Fiddler crabs, also known as calling crabs, are known to be popular as pets! Besides their unique appearance, the fact that they show better adaptability with other crabs and fish prompts many pet enthusiasts to opt for them. People even go out of the way to create a suitable environment for their pet fiddlers. Regardless of whether you have similar thoughts, or you are simply curious about the species, these facts about fiddler crabs will definitely be an interesting read.

Fiddler Crab Facts

Fiddler crabs are named so because of their large fiddle-shaped claw. These are the 100 odd crab species that belong to genus Uca of the Ocypodidae family. They are closely related to ghost crabs. Discussed below are some interesting facts about them.

When they eat their food with their smaller claw, it gives an impression that they are playing the fiddle with their larger claw. The marked difference in size between the left and right claw, which happens to be a characteristic trait of the species, is only seen in male fiddler crabs. Female fiddler crabs have two small claws. Males use their large claw to attract females and also to defend themselves against other crabs.

When a fight takes place, which is usually during the courtship period, males use their large claw to take on each other. They interlock their claws when they face each other in course of the bout. If one of them ends up losing the claw, which is very well a possibility, the small claw grows in size to become the large claw, while the lost claw grows back, but now it is smaller in size!

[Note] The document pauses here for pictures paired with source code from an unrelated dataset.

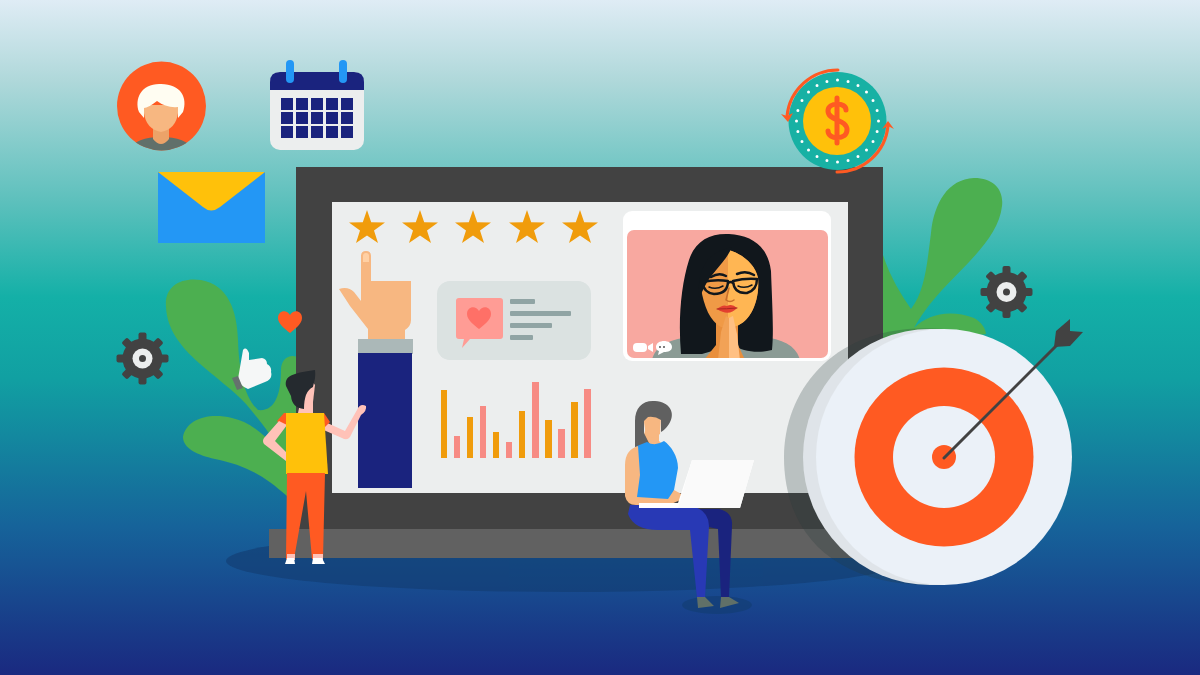
<!DOCTYPE html>
<html lang="en">
<head>
<meta charset="utf-8">
<title>Online marketing illustration</title>
<style>
:root {
  --orange: #ff5a22; --yellow: #ffc10a; --amber: #f09c0c; --blue: #2397f5;
  --navy: #1a237e; --indigo: #2839b5; --charcoal: #424242; --base: #616161;
  --screen: #eceeee; --panel: #dbe2e1; --grey: #90a4a4; --coral: #f78b84;
  --rose: #f8a8a0; --skin: #f7b781; --pink-skin: #ffc2b8; --leaf: #4caf50;
  --teal: #17b1a4; --pale: #ebf1f8; --hair: #11171c; --white: #fff;
}
html, body { margin: 0; height: 100%; overflow: hidden; }
.scene { display: block; width: 1200px; height: 675px; }
.orange { fill: var(--orange); } .yellow { fill: var(--yellow); }
.amber { fill: var(--amber); } .blue { fill: var(--blue); }
.navy { fill: var(--navy); } .indigo { fill: var(--indigo); }
.charcoal { fill: var(--charcoal); } .base { fill: var(--base); }
.screen { fill: var(--screen); } .panel { fill: var(--panel); }
.grey { fill: var(--grey); } .coral { fill: var(--coral); }
.rose { fill: var(--rose); } .skin { fill: var(--skin); }
.pink-skin { fill: var(--pink-skin); } .leaf { fill: var(--leaf); }
.teal { fill: var(--teal); } .pale { fill: var(--pale); }
.hair { fill: var(--hair); } .white { fill: var(--white); }
.line { fill: none; stroke-linecap: round; stroke-linejoin: round; }
</style>
</head>
<body>
<svg class="scene" viewBox="0 0 1200 675" role="img" aria-label="People working around a large laptop with ratings, a chart, a video call and a target">
  <defs>
    <linearGradient id="sky" x1="0" y1="0" x2="0" y2="1">
      <stop offset="0" stop-color="#dfecf5"/>
      <stop offset=".12" stop-color="#afd8da"/>
      <stop offset=".3" stop-color="#5cc0bc"/>
      <stop offset=".44" stop-color="#14b0a7"/>
      <stop offset=".56" stop-color="#11a0a2"/>
      <stop offset=".78" stop-color="#16639a"/>
      <stop offset="1" stop-color="#1a2980"/>
    </linearGradient>
    <polygon id="star" points="0,-18 4.2,-5.8 18,-5.6 7,2.5 11,15 0,7.5 -11,15 -7,2.5 -18,-5.6 -4.2,-5.8"/>
    <rect id="tooth" x="-4" y="-26" width="8" height="52" rx="2"/>
    <g id="gear">
      <g class="charcoal">
        <circle r="20"/>
        <use href="#tooth"/>
        <use href="#tooth" transform="rotate(45)"/>
        <use href="#tooth" transform="rotate(90)"/>
        <use href="#tooth" transform="rotate(135)"/>
      </g>
      <circle class="screen" r="10"/>
      <circle class="charcoal" r="3.5"/>
    </g>
    <path id="heart" d="M0 11C-5 7-12 2-12-4C-12-12-3-13 0-7C3-13 12-12 12-4C12 2 5 7 0 11Z"/>
    <g id="day-row">
      <rect width="12" height="12"/><rect x="15" width="12" height="12"/><rect x="30" width="12" height="12"/><rect x="45" width="12" height="12"/><rect x="60" width="12" height="12"/>
    </g>
    <clipPath id="avatar-clip"><circle cx="161.500" cy="106" r="44.500"/></clipPath>
    <clipPath id="call-clip"><rect x="627" y="230" width="201" height="128" rx="7"/></clipPath>
    <clipPath id="face-half"><rect x="728" y="230" width="60" height="130"/></clipPath>
  </defs>

  <rect width="1200" height="675" fill="url(#sky)"/>

  <g id="ground-shadow" fill="#123d72" opacity=".62">
    <ellipse cx="565" cy="561" rx="339" ry="31"/>
    <ellipse cx="717" cy="605" rx="35" ry="9"/>
  </g>

  <g id="left-plant" class="leaf">
    <path d="M166 307C164 287 180 277 201 280C228 285 237 310 238 340C239 373 245 398 258 410C275 412 281 394 281 370C281 356 294 352 301 360V505L287 496C262 474 244 465 215 459C197 455 183 448 183 437C186 420 207 412 232 418C247 421 264 433 274 447L283 458C274 437 260 421 246 404C233 390 216 378 199 363C180 346 167 329 166 307Z"/>
  </g>
  <g id="right-plant" class="leaf">
    <path d="M883 255C890 277 902 296 911 309C925 291 927 264 931 233C934 203 948 179 974 178C994 178 1004 190 1002 206C999 237 966 264 942 290C930 303 920 317 914 328C928 314 950 309 974 318C981 322 985 327 986 334L880 350Z"/>
  </g>

  <g id="laptop">
    <rect class="charcoal" x="296" y="167" width="587" height="363"/>
    <rect class="screen" x="332" y="202" width="516" height="291"/>
    <rect class="base" x="269" y="529" width="613" height="29"/>
  </g>

  <g id="rating" class="amber">
    <use href="#star" x="367" y="228"/>
    <use href="#star" x="420" y="228"/>
    <use href="#star" x="473" y="228"/>
    <use href="#star" x="527" y="228"/>
    <use href="#star" x="580" y="228"/>
  </g>

  <g id="pointing-hand">
    <path class="skin" d="M361 256Q361 251 366 251Q371 251 371 256V281H411V320Q411 326 405 330V341H368V329L350 306L339 289Q348 286 354 292L361 301Z"/>
    <path d="M363 262V256Q363 253 366 253Q369 253 369 256V262Z" fill="#ffd0a4"/>
    <rect x="358" y="339" width="55" height="15" fill="#abb8b8"/>
    <rect class="navy" x="358" y="353" width="54" height="135"/>
  </g>

  <g id="review-card">
    <rect class="panel" x="437" y="281" width="154" height="79" rx="13"/>
    <path d="M459 298H500Q503 298 503 301V336Q503 339 500 339H470L462 348L464 339H459Q456 339 456 336V301Q456 298 459 298Z" fill="#ff9c95"/>
    <use href="#heart" x="479" y="318" fill="#ff7067"/>
    <g class="grey">
      <rect x="510" y="299" width="25" height="5" rx="1"/>
      <rect x="510" y="311" width="61" height="5" rx="1"/>
      <rect x="510" y="323" width="42" height="5" rx="1"/>
      <rect x="510" y="335" width="23" height="5" rx="1"/>
    </g>
  </g>

  <g id="bar-chart">
    <path class="amber" d="M441 390h6v68h-6ZM467 417h6v41h-6ZM493 432h6v26h-6ZM519 411h6v47h-6ZM545 420h7v38h-7ZM571 402h7v56h-7Z"/>
    <path class="coral" d="M454 436h6v22h-6ZM480 406h6v52h-6ZM506 442h6v16h-6ZM532 382h7v76h-7ZM558 429h7v29h-7ZM584 389h7v69h-7Z"/>
  </g>

  <g id="video-call">
    <rect class="white" x="623" y="211" width="208" height="150" rx="9"/>
    <rect class="rose" x="627" y="230" width="201" height="128" rx="7"/>
    <g clip-path="url(#call-clip)">
      <path d="M652 360C655 344 674 338 697 336H758C782 339 796 345 800 360Z" fill="#8b9b95"/>
      <path class="hair" d="M681 354C678 320 681 285 689 260C695 241 710 233 729 234C751 235 768 246 771 271C772 300 774 330 772 350C757 354 742 351 733 345L702 354Z"/>
      <path d="M716 318H738V345L745 360H704L716 345Z" fill="#e98f3c"/>
      <path id="call-face" d="M701 288C704 273 713 260 729 250C742 254 755 264 758 278C760 303 749 324 733 327H721C710 321 704 307 701 288Z" fill="#f09a46"/>
      <use href="#call-face" clip-path="url(#face-half)" style="filter:brightness(1.18)"/>
      <path class="hair" d="M699 298C697 270 706 252 732 247C726 262 711 273 705 286Z"/>
      <g class="line" stroke="#11171c">
        <path d="M711 277Q719 272 726 276M737 274Q746 270 754 275" stroke-width="2.500"/>
        <path d="M702 282Q716 279 728 281Q728 294 714 294Q704 293 702 282ZM733 281Q745 278 757 279Q757 290 747 293Q734 294 733 281ZM728 283Q731 281 733 283" stroke-width="2.500"/>
        <path d="M709 287Q716 290 723 286M738 286Q745 289 752 285" stroke-width="1.500"/>
      </g>
      <path d="M729 288L726 300Q730 303 734 300" class="line" stroke="#c9702b" stroke-width="1.500"/>
      <path d="M717 309Q723 304 727 306Q732 303 737 308Q729 317 717 309Z" fill="#e3402f"/>
      <path d="M717 309Q726 309 737 308" class="line" stroke="#a82520" stroke-width="1"/>
      <path d="M718 360L721 332L726 316L729 318V360Z" fill="#f2a256"/>
      <path d="M729 360V318L733 316L737 334L740 360Z" fill="#ffc083"/>
      <g class="white">
        <rect x="633" y="343" width="14" height="9" rx="4"/>
        <path d="M648 346L653 343V352L648 349Z"/>
        <path d="M656 347C656 339 672 339 672 347C672 351 668 352 664 352L658 355L659 351Q656 350 656 347Z"/>
      </g>
      <path class="line" d="M660 347h8" stroke="#555" stroke-width="2" stroke-dasharray="0 4"/>
    </g>
  </g>

  <g id="profile-badge">
    <circle class="orange" cx="161.500" cy="106" r="44.500"/>
    <g clip-path="url(#avatar-clip)">
      <path d="M128 151C133 141 145 137 161 137C177 137 189 141 195 151Z" fill="#61706a"/>
      <path d="M153 124H169V139Q161 149 153 139Z" fill="#eca369"/>
      <path class="skin" d="M144 105H178V113Q176 129 161 132Q146 129 144 113Z"/>
      <path d="M139 112C134 98 142 83 161 84C181 84 188 98 183 112L178 118V107Q166 108 157 101Q148 108 144 108V118Z" fill="#fffdf2"/>
    </g>
  </g>

  <g id="calendar">
    <rect class="screen" x="270" y="72" width="94" height="78" rx="10"/>
    <path class="navy" d="M270 90V82Q270 72 280 72H354Q364 72 364 82V90Z"/>
    <rect class="blue" x="286" y="60" width="8" height="23" rx="4"/>
    <rect class="blue" x="339" y="60" width="8" height="23" rx="4"/>
    <g class="navy">
      <use href="#day-row" x="281" y="98"/>
      <use href="#day-row" x="281" y="112"/>
      <use href="#day-row" x="281" y="126"/>
    </g>
  </g>

  <g id="envelope">
    <rect class="blue" x="158" y="172" width="107" height="71"/>
    <path class="yellow" d="M158 172H265L220 207Q211 214 203 207Z"/>
  </g>

  <g id="coin">
    <circle class="teal" cx="837.500" cy="121" r="49"/>
    <circle class="line" cx="837.500" cy="121" r="41" stroke="#fff" stroke-width="3" pathLength="24" stroke-dasharray="0 1"/>
    <circle class="yellow" cx="837" cy="121" r="34"/>
    <path class="line" d="M837 98V143M846 110C846 102 828 102 828 111C828 121 847 119 847 130C847 140 828 140 828 131" stroke="#ff5a22" stroke-width="5"/>
    <path class="line" d="M838 70A51 51 0 0 0 787 116M837 172A51 51 0 0 0 888 126" stroke="#ff5a22" stroke-width="3"/>
    <path class="orange" d="M781 114L787 116L793 113L788 122ZM882 129L888 126L894 129L888 121Z"/>
  </g>

  <use href="#gear" x="142.500" y="358.500"/>
  <use href="#gear" x="1006.500" y="292"/>

  <g id="reactions">
    <use class="orange" href="#heart" x="290" y="322"/>
    <path d="M239 373L243 350Q246 346 249 353V360L262 358Q267 359 267 364Q272 367 271 372Q273 379 265 382L248 389Q240 386 238 379Z" fill="#f5f7f7"/>
    <path d="M232 378L238 376L243 388L237 390Z" fill="#65716d"/>
  </g>

  <g id="standing-man">
    <path class="pink-skin" d="M301 399H313V414L306 420L298 413Z"/>
    <path class="pink-skin" d="M297 382Q310 377 315 385L313 402Q309 408 302 404Z"/>
    <path d="M286 386C284 374 297 373 315 370C316 378 314 382 313 387Q304 391 304 409Q292 408 291 396Z" fill="#252a2f"/>
    <path class="pink-skin" d="M323 421L345 431L357 410Q360 403 366 406Q367 411 361 415L350 437Q347 441 342 438L319 428Z"/>
    <path class="orange" d="M284 413H324L330 422L322 430L281 425L277 421Z"/>
    <path class="pink-skin" d="M279 421L287 425L275 441L288 454L286 461L264 444Q262 441 264 438Z"/>
    <path class="yellow" d="M286 413H324L328 474H286Z"/>
    <path class="orange" d="M287 473H325L323 559H312L306 491L294 559H286Z"/>
    <path class="pink-skin" d="M287 554H295V560H287ZM313 554H323V560H313Z"/>
    <path class="white" d="M287 558H294L295 564H285ZM313 558H322L325 564H312Z"/>
  </g>

  <g id="target">
    <path d="M944 329C835 320 784 390 784 457C784 532 832 585 930 585L944 457Z" fill="#263b3b" opacity=".25"/>
    <path d="M944 329H930A127 128 0 0 0 930 585H944Z" fill="#dfe4e9"/>
    <circle class="pale" cx="944" cy="457" r="128"/>
    <circle class="orange" cx="944" cy="457" r="89.500"/>
    <circle class="pale" cx="944" cy="457" r="51"/>
    <circle class="orange" cx="944" cy="457" r="12"/>
    <path class="line" d="M944 458L1067 335" stroke="#424242" stroke-width="3"/>
    <path class="charcoal" d="M1054 347L1056 331L1070 319L1070 331L1083 332L1070 346Z"/>
  </g>

  <g id="seated-woman">
    <path class="skin" d="M646 427H659V441L666 447L653 456L641 446Z"/>
    <path class="skin" d="M643 416H661L660 434Q654 440 646 435Z"/>
    <path d="M635 447V421C635 407 643 400 655 401C670 402 676 413 669 424Q665 430 661 432V420Q655 416 648 417L644 421V433L650 445Z" fill="#606060"/>
    <path class="blue" d="M637 446L647 442Q655 447 664 441C671 446 678 456 678 468L672 501H636L631 463Z"/>
    <path class="navy" d="M681 509H719Q733 512 732 526L729 597H721L718 529L680 521Z"/>
    <path class="indigo" d="M630 505H690Q709 510 709 526L705 598H697L690 530H658Q634 530 628 514Z"/>
    <path d="M697 597L705 597L714 606L698 608ZM721 597H729L739 603L720 608Z" fill="#607068"/>
    <path class="skin" d="M638 446Q625 450 625 465V496Q627 505 636 505H669L687 497L674 490L668 499L637 497L640 475Z"/>
    <path class="white" d="M692 460H754L740 508H639V503H678Z"/>
    <path d="M692 460H754L740 508H678Z" fill="#fafafa"/>
  </g>
</svg>
</body>
</html>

These crabs use their smaller claw for feeding purpose. They eat various types of algae, fungi, microbes, and other forms of decayed matter. (Hence, experts claim that they play a significant role in the environment.) They pick up chunks of sediment, but as it nears the mouth, the contents of the sediment are sifted through.

Besides their large claw, these crabs can be easily distinguished by their square-shaped body. Their coloration differs from one species to another. While mud fiddler crabs are brown in color, with the front portion of the shell having a shade ranging from basic blue to turquoise. The shell of the sand fiddler crab has a pink shade, with a patch of purple in between.

Fiddler crabs are generally seen in salty or marshy areas, sandy beaches, mangroves, and amongst stones and boulders at the beach. Geographically, they are most often known to occur on the shores of the Eastern Pacific, Western Atlantic, and the Indo-Pacific oceans.

There are many species and varieties of fiddler crabs as studied by experts. Some of the most popular species are ...
  • Mud fiddler crabs, which are found in marshy areas and feed on organic matter that is derived from the mud.
  • Sand fiddler crabs, which―as their name suggests, are found in sandy areas and on muddy banks.
  • Red-jointed fiddler crabs, which are found in freshwater areas, busy searching for food from the sandy substrate.
All these traits and functions probably make fiddler crabs interesting! So the next time you hit the beach, maybe you can observe them in person―their interesting habits in particular.